• **Assignment**: A faithful copy of the whole listing is required.

Start of Block

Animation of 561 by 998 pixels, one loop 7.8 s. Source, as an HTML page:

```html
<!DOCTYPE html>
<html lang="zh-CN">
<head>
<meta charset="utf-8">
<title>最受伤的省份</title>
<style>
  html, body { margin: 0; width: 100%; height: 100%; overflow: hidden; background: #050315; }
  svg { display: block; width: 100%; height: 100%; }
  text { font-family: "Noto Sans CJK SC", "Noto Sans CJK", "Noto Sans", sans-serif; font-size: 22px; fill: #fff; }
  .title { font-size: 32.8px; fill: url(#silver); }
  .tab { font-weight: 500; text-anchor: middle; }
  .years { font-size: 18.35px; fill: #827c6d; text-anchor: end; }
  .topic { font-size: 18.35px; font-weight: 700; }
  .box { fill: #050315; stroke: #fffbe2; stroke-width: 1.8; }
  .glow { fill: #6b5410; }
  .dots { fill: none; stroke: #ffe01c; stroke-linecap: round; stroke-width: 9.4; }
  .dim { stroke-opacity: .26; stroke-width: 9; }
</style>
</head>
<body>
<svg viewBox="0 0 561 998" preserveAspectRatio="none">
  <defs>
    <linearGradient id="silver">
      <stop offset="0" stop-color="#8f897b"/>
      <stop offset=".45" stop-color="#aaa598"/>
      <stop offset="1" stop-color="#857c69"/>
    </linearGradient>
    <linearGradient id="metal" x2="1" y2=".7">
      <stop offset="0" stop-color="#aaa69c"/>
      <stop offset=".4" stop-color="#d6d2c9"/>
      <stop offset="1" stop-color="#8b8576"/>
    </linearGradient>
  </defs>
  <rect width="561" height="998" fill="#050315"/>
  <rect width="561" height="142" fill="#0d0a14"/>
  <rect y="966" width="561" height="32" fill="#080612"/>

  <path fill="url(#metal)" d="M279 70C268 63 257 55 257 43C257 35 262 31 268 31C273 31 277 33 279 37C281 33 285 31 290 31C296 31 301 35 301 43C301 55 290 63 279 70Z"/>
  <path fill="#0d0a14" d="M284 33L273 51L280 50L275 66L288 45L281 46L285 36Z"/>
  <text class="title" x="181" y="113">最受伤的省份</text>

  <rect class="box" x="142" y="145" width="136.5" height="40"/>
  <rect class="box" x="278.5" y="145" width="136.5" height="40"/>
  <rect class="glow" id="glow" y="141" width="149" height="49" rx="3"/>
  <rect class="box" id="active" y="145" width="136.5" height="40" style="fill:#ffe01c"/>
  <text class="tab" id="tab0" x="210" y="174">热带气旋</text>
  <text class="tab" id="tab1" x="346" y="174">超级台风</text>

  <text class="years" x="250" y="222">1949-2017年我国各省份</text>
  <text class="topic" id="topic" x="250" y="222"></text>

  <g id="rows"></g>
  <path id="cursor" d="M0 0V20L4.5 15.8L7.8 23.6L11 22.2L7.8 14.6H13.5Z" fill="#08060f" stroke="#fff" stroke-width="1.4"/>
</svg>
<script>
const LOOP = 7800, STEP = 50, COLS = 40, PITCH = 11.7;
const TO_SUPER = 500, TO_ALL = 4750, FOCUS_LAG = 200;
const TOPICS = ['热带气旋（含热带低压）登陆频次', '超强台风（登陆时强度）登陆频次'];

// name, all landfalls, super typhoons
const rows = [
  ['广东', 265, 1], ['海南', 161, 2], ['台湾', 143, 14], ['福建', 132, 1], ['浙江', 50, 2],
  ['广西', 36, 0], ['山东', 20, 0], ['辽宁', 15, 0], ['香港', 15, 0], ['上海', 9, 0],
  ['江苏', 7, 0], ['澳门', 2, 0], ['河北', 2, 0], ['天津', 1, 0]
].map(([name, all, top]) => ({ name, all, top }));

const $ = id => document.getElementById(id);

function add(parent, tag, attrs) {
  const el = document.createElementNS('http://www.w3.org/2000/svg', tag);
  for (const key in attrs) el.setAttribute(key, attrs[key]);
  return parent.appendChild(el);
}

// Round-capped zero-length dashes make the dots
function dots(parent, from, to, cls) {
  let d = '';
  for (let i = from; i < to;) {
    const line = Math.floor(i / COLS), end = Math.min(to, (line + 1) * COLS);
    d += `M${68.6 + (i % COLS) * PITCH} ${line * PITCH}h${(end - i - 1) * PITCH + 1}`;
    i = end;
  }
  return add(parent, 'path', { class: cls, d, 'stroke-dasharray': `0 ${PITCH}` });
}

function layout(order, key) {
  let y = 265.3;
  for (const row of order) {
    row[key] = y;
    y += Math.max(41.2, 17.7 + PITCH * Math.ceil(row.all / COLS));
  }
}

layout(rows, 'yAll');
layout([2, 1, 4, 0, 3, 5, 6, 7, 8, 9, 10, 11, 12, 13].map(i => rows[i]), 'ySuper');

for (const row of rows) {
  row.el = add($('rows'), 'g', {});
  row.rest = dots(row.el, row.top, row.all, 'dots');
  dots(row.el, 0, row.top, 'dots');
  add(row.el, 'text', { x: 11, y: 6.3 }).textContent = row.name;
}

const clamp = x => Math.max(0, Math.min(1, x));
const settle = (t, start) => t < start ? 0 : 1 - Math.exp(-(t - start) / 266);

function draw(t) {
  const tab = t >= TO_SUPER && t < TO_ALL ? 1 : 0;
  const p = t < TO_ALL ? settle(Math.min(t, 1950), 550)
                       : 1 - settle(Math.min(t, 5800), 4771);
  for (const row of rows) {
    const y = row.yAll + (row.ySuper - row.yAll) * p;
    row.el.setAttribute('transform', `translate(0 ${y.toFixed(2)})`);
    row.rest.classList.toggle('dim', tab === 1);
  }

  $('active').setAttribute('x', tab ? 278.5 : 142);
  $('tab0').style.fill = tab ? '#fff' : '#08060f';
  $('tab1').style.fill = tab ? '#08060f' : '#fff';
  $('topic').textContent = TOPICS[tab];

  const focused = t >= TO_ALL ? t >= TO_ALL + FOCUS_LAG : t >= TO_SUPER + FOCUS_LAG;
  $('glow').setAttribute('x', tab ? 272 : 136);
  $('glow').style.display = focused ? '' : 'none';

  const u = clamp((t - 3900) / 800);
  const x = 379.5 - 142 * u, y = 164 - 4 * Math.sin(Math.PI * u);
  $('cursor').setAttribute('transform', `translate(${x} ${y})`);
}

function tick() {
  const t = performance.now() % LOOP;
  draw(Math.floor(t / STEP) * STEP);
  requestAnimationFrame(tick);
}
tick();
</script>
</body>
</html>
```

End of Block

• **Worked solution**:
Animation of 561 by 998 pixels, one loop 7.8 s. Source, as an HTML page:

```html
<!DOCTYPE html>
<html lang="zh-CN">
<head>
<meta charset="utf-8">
<title>最受伤的省份</title>
<style>
  html, body { margin: 0; width: 100%; height: 100%; overflow: hidden; background: #050315; }
  svg { display: block; width: 100%; height: 100%; }
  text { font-family: "Noto Sans CJK SC", "Noto Sans CJK", "Noto Sans", sans-serif; font-size: 22px; fill: #fff; }
  .title { font-size: 32.8px; fill: url(#silver); }
  .tab { font-weight: 500; text-anchor: middle; }
  .years { font-size: 18.35px; fill: #827c6d; text-anchor: end; }
  .topic { font-size: 18.35px; font-weight: 700; }
  .box { fill: #050315; stroke: #fffbe2; stroke-width: 1.8; }
  .glow { fill: #6b5410; }
  .dots { fill: none; stroke: #ffe01c; stroke-linecap: round; stroke-width: 9.4; }
  .dim { stroke-opacity: .26; stroke-width: 9; }
</style>
</head>
<body>
<svg viewBox="0 0 561 998" preserveAspectRatio="none">
  <defs>
    <linearGradient id="silver">
      <stop offset="0" stop-color="#8f897b"/>
      <stop offset=".45" stop-color="#aaa598"/>
      <stop offset="1" stop-color="#857c69"/>
    </linearGradient>
    <linearGradient id="metal" x2="1" y2=".7">
      <stop offset="0" stop-color="#aaa69c"/>
      <stop offset=".4" stop-color="#d6d2c9"/>
      <stop offset="1" stop-color="#8b8576"/>
    </linearGradient>
  </defs>
  <rect width="561" height="998" fill="#050315"/>
  <rect width="561" height="142" fill="#0d0a14"/>
  <rect y="966" width="561" height="32" fill="#080612"/>

  <path fill="url(#metal)" d="M279 70C268 63 257 55 257 43C257 35 262 31 268 31C273 31 277 33 279 37C281 33 285 31 290 31C296 31 301 35 301 43C301 55 290 63 279 70Z"/>
  <path fill="#0d0a14" d="M284 33L273 51L280 50L275 66L288 45L281 46L285 36Z"/>
  <text class="title" x="181" y="113">最受伤的省份</text>

  <rect class="box" x="142" y="145" width="136.5" height="40"/>
  <rect class="box" x="278.5" y="145" width="136.5" height="40"/>
  <rect class="glow" id="glow" y="141" width="149" height="49" rx="3"/>
  <rect class="box" id="active" y="145" width="136.5" height="40" style="fill:#ffe01c"/>
  <text class="tab" id="tab0" x="210" y="174">热带气旋</text>
  <text class="tab" id="tab1" x="346" y="174">超级台风</text>

  <text class="years" x="250" y="222">1949-2017年我国各省份</text>
  <text class="topic" id="topic" x="250" y="222"></text>

  <g id="rows"></g>
  <path id="cursor" d="M0 0V20L4.5 15.8L7.8 23.6L11 22.2L7.8 14.6H13.5Z" fill="#08060f" stroke="#fff" stroke-width="1.4"/>
</svg>
<script>
const LOOP = 7800, STEP = 50, COLS = 40, PITCH = 11.7;
const TO_SUPER = 500, TO_ALL = 4750, FOCUS_LAG = 200;
const TOPICS = ['热带气旋（含热带低压）登陆频次', '超强台风（登陆时强度）登陆频次'];

// name, all landfalls, super typhoons
const rows = [
  ['广东', 265, 1], ['海南', 161, 2], ['台湾', 143, 14], ['福建', 132, 1], ['浙江', 50, 2],
  ['广西', 36, 0], ['山东', 20, 0], ['辽宁', 15, 0], ['香港', 15, 0], ['上海', 9, 0],
  ['江苏', 7, 0], ['澳门', 2, 0], ['河北', 2, 0], ['天津', 1, 0]
].map(([name, all, top]) => ({ name, all, top }));

const $ = id => document.getElementById(id);

function add(parent, tag, attrs) {
  const el = document.createElementNS('http://www.w3.org/2000/svg', tag);
  for (const key in attrs) el.setAttribute(key, attrs[key]);
  return parent.appendChild(el);
}

// Round-capped zero-length dashes make the dots
function dots(parent, from, to, cls) {
  let d = '';
  for (let i = from; i < to;) {
    const line = Math.floor(i / COLS), end = Math.min(to, (line + 1) * COLS);
    d += `M${68.6 + (i % COLS) * PITCH} ${line * PITCH}h${(end - i - 1) * PITCH + 1}`;
    i = end;
  }
  return add(parent, 'path', { class: cls, d, 'stroke-dasharray': `0 ${PITCH}` });
}

function layout(order, key) {
  let y = 265.3;
  for (const row of order) {
    row[key] = y;
    y += Math.max(41.2, 17.7 + PITCH * Math.ceil(row.all / COLS));
  }
}

layout(rows, 'yAll');
layout([2, 1, 4, 0, 3, 5, 6, 7, 8, 9, 10, 11, 12, 13].map(i => rows[i]), 'ySuper');

for (const row of rows) {
  row.el = add($('rows'), 'g', {});
  row.rest = dots(row.el, row.top, row.all, 'dots');
  dots(row.el, 0, row.top, 'dots');
  add(row.el, 'text', { x: 11, y: 6.3 }).textContent = row.name;
}

const clamp = x => Math.max(0, Math.min(1, x));
const settle = (t, start) => t < start ? 0 : 1 - Math.exp(-(t - start) / 266);

function draw(t) {
  const tab = t >= TO_SUPER && t < TO_ALL ? 1 : 0;
  const p = t < TO_ALL ? settle(Math.min(t, 1950), 550)
                       : 1 - settle(Math.min(t, 5800), 4771);
  for (const row of rows) {
    const y = row.yAll + (row.ySuper - row.yAll) * p;
    row.el.setAttribute('transform', `translate(0 ${y.toFixed(2)})`);
    row.rest.classList.toggle('dim', tab === 1);
  }

  $('active').setAttribute('x', tab ? 278.5 : 142);
  $('tab0').style.fill = tab ? '#fff' : '#08060f';
  $('tab1').style.fill = tab ? '#08060f' : '#fff';
  $('topic').textContent = TOPICS[tab];

  const focused = t >= TO_ALL ? t >= TO_ALL + FOCUS_LAG : t >= TO_SUPER + FOCUS_LAG;
  $('glow').setAttribute('x', tab ? 272 : 136);
  $('glow').style.display = focused ? '' : 'none';

  const u = clamp((t - 3900) / 800);
  const x = 379.5 - 142 * u, y = 164 - 4 * Math.sin(Math.PI * u);
  $('cursor').setAttribute('transform', `translate(${x} ${y})`);
}

function tick() {
  const t = performance.now() % LOOP;
  draw(Math.floor(t / STEP) * STEP);
  requestAnimationFrame(tick);
}
tick();
</script>
</body>
</html>
```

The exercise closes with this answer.